Exercise instructions: In the records below, find every line that contains "look" and list it.

Source texts of formatted documents:
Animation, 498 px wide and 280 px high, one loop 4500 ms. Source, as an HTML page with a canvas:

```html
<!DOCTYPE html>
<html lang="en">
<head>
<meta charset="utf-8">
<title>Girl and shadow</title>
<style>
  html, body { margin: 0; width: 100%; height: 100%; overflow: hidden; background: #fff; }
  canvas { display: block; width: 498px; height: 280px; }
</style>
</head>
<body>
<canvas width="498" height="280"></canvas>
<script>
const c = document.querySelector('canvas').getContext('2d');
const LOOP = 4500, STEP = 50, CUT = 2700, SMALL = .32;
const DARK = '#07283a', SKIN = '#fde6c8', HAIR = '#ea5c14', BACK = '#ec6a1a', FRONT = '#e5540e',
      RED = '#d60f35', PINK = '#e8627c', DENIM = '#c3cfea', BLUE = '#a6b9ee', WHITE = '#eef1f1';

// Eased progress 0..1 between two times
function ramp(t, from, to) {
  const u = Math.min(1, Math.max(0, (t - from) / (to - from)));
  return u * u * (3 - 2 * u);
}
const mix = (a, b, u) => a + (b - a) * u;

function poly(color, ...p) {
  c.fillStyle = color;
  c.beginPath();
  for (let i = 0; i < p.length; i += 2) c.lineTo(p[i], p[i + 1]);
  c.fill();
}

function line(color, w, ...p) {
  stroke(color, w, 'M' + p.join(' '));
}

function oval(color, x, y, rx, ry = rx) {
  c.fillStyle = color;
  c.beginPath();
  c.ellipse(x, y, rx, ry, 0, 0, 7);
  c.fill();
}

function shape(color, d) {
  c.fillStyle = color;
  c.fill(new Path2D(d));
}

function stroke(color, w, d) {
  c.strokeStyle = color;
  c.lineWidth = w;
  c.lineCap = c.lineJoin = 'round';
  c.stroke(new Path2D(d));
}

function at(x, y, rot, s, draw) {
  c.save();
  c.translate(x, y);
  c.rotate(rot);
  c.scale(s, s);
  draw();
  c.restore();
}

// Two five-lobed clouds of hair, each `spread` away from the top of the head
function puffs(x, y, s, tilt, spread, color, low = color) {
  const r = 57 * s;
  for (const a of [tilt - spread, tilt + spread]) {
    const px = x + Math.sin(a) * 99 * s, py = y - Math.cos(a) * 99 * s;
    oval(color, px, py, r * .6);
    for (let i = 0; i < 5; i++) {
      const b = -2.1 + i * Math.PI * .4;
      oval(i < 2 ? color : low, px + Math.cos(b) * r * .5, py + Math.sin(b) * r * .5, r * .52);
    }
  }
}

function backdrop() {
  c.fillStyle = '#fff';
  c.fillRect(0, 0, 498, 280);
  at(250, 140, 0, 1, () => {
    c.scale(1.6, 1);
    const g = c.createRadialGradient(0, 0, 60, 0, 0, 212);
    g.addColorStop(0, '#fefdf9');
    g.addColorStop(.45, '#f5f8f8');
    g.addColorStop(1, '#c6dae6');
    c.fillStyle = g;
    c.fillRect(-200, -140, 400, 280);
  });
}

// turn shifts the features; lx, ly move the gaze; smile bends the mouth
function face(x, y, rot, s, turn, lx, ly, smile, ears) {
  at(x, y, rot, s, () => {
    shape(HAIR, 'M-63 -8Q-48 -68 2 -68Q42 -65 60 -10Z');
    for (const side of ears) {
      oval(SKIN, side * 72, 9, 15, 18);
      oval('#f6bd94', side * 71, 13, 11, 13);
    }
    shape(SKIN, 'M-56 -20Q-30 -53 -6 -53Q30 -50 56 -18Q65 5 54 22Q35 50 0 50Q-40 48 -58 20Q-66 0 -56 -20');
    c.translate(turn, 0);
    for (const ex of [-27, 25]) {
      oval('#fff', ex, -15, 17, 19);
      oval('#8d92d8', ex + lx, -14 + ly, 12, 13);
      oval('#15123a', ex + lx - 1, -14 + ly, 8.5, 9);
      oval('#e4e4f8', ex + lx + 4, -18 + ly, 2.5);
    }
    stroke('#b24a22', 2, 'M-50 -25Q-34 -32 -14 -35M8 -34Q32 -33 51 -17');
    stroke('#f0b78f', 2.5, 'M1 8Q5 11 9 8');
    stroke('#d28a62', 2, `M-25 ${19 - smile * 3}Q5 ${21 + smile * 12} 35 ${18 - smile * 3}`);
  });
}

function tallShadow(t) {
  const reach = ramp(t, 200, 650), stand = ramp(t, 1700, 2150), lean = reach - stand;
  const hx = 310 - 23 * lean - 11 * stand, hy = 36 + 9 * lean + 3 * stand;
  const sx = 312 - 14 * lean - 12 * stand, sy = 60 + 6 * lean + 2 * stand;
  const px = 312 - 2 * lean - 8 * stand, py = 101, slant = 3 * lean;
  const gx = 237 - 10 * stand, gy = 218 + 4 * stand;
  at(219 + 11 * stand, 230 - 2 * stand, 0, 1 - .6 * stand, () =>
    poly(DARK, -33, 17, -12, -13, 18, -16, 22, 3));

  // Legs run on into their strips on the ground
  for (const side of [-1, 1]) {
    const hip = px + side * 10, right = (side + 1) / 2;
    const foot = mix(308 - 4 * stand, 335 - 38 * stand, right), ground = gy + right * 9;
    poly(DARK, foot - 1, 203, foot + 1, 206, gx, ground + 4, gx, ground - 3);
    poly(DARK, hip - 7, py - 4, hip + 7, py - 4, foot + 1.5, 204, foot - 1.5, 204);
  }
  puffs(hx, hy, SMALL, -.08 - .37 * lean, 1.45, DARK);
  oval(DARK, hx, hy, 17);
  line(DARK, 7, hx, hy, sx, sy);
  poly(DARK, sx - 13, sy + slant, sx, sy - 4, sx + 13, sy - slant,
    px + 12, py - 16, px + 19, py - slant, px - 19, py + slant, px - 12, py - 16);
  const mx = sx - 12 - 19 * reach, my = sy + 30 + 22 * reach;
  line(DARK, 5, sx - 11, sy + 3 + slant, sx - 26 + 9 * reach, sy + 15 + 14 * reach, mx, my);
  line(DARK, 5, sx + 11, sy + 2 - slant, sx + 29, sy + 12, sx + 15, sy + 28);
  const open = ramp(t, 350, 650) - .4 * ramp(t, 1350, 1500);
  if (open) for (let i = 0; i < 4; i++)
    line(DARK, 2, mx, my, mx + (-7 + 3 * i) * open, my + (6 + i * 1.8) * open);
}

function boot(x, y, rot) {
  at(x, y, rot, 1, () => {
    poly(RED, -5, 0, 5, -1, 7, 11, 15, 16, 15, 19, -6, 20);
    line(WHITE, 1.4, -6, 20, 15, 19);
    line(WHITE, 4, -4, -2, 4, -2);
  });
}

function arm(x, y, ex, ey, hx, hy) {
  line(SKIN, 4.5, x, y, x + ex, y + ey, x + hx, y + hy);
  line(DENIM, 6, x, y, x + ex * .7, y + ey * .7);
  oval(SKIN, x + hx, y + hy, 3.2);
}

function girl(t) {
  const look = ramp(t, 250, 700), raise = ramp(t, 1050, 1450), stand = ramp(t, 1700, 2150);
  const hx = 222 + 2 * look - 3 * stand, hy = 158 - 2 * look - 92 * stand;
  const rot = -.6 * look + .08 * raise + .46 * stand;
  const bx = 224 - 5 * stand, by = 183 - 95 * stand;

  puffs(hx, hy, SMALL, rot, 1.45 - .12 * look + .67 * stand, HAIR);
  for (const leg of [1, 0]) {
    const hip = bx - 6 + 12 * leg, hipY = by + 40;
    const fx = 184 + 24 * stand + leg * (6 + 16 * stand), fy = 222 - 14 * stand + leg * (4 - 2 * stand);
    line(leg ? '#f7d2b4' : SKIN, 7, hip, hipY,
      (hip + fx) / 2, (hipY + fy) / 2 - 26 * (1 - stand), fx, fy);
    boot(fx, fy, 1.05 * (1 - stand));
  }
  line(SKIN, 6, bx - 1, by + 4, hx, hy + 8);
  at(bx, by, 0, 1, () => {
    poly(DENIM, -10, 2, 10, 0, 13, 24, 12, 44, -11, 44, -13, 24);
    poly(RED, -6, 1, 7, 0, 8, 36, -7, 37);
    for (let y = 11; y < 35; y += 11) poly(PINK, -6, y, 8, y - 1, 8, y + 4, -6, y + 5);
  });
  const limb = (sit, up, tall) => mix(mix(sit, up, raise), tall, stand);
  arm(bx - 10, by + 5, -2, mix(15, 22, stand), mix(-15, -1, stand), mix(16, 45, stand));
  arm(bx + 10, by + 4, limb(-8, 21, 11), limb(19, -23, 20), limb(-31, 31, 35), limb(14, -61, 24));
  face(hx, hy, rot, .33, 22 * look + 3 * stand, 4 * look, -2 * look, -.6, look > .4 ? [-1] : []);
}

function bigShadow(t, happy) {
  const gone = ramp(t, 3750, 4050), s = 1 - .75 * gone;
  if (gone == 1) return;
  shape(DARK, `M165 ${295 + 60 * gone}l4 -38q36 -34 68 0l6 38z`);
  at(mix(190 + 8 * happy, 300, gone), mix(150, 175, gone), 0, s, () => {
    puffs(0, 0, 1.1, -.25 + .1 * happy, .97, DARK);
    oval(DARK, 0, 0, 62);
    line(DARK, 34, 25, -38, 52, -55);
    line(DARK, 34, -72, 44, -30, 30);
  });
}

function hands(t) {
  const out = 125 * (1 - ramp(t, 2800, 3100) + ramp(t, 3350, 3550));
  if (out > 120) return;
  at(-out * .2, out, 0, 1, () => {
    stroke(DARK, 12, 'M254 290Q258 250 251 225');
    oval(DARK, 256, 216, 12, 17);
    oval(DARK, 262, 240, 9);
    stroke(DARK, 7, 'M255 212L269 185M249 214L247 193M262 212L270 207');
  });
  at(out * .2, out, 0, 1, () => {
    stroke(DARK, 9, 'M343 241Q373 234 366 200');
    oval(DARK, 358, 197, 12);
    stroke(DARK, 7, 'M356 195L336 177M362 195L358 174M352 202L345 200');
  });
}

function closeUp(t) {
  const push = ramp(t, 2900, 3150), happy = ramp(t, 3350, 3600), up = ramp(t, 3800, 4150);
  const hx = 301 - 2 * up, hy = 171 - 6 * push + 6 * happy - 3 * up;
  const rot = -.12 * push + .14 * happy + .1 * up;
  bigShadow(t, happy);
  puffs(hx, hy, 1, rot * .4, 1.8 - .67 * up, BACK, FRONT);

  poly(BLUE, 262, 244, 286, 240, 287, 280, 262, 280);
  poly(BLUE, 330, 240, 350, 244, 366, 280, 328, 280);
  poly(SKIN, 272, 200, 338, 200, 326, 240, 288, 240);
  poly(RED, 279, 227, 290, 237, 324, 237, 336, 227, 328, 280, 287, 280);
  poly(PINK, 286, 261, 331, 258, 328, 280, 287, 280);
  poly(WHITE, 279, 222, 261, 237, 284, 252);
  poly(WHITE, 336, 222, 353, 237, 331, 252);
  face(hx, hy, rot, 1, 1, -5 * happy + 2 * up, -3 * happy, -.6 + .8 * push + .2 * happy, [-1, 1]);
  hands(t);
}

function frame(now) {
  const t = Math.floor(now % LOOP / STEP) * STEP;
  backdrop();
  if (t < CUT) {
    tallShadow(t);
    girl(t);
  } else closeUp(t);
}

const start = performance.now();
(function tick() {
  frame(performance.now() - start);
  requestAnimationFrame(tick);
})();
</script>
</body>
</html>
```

Result below:
  const look = ramp(t, 250, 700), raise = ramp(t, 1050, 1450), stand = ramp(t, 1700, 2150);
  const hx = 222 + 2 * look - 3 * stand, hy = 158 - 2 * look - 92 * stand;
  const rot = -.6 * look + .08 * raise + .46 * stand;
  puffs(hx, hy, SMALL, rot, 1.45 - .12 * look + .67 * stand, HAIR);
  face(hx, hy, rot, .33, 22 * look + 3 * stand, 4 * look, -2 * look, -.6, look > .4 ? [-1] : []);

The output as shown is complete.